On another note, we had an African-American woman write Trieu a letter saying that she had basically lived eighty years in this country essentially feeling very bad about not being white. She told him how after watching his play in which he came to terms with being an immigrant, and outsider, and having to assimilate and deal with the family that he dealt with (but never giving up a kind of hope) that he could achieve a level of understanding and forgiveness both with his father and his country. This woman wrote that she now felt that she could find that inner strength and stamina within herself and that it was ok to be who she was. I think that on the political level, most immigrants are faceless people to those who make the decisions. Even here in L.A., you don't often see or hear the real stories from the immigrants who come here, or why they came and the challenges they faced. Those are all important stories, and Trieu's story helps to humanize those struggles. And I have to say that I toured Vietnam, I have a love for that country from afar. I do have a lot of questions, such as why we got involved in that country. Why did we depose so many presidents who weren't fulfilling our agenda?
Why did Ho Chi Minh, come to the U.S. in the early going and quote Thomas Jefferson stating that "we want to build a Jeffersonian Society here". And so the powers that be here heard the word socialism and said nooooooooo. And then we go and invade them. We fought a long war, and a lot of my friends died there. And for what reason, in the end? We lost that war, I guess you can say that we lost.
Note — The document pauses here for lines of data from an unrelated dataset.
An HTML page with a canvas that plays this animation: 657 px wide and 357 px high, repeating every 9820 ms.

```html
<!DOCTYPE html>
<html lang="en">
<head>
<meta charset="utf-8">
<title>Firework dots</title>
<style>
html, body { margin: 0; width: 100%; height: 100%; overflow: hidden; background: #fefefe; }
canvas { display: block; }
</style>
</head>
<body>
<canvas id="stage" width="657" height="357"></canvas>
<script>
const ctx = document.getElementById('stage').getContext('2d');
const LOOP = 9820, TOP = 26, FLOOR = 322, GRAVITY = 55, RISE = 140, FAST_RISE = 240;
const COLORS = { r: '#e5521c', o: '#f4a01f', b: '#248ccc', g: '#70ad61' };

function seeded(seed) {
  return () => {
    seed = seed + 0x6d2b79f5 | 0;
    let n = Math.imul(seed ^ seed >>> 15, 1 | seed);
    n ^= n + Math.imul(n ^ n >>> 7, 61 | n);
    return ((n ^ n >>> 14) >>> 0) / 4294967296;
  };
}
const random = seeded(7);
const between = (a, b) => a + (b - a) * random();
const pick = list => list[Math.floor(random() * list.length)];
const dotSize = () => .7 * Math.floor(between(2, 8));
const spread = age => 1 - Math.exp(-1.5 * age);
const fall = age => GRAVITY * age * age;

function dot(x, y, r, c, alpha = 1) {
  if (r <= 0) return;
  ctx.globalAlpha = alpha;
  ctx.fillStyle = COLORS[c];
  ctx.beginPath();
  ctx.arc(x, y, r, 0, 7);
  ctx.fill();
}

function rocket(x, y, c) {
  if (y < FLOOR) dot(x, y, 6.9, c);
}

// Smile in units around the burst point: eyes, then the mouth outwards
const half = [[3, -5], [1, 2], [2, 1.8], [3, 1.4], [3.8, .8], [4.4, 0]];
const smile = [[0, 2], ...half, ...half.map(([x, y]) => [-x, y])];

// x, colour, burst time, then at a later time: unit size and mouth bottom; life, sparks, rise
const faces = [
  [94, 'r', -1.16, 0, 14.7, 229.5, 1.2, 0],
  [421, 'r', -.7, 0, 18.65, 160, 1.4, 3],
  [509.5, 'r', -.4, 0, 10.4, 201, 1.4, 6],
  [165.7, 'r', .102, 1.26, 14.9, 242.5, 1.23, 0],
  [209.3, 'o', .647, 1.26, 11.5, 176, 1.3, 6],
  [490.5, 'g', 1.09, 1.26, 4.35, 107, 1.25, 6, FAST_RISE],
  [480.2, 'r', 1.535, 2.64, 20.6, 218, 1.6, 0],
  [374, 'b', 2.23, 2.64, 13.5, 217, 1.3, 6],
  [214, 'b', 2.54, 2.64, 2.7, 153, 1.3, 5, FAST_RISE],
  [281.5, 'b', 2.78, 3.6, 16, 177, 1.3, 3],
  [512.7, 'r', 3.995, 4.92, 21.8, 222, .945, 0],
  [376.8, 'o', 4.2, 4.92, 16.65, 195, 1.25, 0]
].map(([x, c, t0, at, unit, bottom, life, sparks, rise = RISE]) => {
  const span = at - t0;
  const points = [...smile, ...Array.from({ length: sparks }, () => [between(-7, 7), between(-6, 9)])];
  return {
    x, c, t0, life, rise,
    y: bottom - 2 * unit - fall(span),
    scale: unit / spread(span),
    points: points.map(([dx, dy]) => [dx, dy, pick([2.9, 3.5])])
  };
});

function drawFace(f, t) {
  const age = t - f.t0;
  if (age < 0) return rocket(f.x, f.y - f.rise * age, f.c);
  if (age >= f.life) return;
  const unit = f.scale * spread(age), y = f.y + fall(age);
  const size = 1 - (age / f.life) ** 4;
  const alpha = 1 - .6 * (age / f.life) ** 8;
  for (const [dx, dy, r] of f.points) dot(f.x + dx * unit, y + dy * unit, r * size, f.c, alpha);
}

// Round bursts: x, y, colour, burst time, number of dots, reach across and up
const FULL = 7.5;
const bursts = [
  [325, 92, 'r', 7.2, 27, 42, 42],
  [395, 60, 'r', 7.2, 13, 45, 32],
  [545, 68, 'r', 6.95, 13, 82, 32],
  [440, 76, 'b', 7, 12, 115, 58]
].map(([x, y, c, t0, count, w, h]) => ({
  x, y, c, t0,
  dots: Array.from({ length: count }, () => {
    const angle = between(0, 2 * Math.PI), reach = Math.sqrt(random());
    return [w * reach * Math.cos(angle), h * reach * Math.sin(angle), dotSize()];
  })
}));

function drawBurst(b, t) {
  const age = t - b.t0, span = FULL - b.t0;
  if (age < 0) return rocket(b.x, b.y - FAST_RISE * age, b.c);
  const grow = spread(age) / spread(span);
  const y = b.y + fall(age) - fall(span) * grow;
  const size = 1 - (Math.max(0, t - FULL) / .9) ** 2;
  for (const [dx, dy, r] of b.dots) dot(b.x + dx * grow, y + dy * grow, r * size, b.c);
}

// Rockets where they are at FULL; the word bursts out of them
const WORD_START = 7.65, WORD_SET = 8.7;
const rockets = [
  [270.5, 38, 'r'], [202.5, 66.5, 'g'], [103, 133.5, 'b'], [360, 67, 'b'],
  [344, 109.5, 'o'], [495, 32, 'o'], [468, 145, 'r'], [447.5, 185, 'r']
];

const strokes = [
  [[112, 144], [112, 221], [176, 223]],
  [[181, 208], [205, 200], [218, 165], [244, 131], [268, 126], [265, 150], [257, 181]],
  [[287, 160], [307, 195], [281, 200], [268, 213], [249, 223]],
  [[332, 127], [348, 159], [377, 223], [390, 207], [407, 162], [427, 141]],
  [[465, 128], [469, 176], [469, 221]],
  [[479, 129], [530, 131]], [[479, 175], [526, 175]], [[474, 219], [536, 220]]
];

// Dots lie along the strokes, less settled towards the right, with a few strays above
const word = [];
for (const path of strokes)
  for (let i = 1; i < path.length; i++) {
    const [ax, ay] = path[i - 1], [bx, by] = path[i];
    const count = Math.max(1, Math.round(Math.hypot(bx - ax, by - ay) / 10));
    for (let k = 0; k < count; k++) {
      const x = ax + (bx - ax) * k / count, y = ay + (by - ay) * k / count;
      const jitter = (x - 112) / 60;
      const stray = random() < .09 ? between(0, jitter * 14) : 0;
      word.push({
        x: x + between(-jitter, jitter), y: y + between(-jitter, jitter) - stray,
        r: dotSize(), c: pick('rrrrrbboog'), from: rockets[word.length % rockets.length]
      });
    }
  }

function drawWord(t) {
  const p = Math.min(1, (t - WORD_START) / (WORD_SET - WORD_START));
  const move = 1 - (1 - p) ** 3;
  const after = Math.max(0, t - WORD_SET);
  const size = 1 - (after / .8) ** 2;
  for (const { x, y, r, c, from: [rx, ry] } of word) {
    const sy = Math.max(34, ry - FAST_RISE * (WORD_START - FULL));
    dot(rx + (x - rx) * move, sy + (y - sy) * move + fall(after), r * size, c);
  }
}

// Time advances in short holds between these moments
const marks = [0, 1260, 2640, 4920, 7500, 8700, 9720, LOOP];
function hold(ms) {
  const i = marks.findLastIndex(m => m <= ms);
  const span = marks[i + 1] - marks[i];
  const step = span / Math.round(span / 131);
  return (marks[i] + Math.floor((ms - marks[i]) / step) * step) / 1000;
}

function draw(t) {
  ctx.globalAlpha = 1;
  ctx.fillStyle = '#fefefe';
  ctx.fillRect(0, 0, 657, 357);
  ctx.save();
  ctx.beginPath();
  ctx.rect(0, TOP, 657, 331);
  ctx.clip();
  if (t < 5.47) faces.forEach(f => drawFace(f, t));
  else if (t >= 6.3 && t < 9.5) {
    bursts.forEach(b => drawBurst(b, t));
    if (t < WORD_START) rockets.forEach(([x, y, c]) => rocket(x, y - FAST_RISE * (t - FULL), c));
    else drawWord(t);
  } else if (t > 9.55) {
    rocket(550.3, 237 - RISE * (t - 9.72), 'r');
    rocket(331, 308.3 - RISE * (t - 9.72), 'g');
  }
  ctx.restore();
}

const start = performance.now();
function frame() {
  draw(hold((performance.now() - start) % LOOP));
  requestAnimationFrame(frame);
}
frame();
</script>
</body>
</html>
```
Did we achieve peace with honor? I am not so sure. But Vietnam has survived and moved on in the world. And now we have relations with them. And so Trieu and I are going to try to pick things up from there for our next piece and try to discover who Ho Chi Minh was. Because Trieu had a very different perspective of Vietnam then mine. His perspective was the story of his family being thrown out and abandoned by everybody.
I think these types of stories are important today.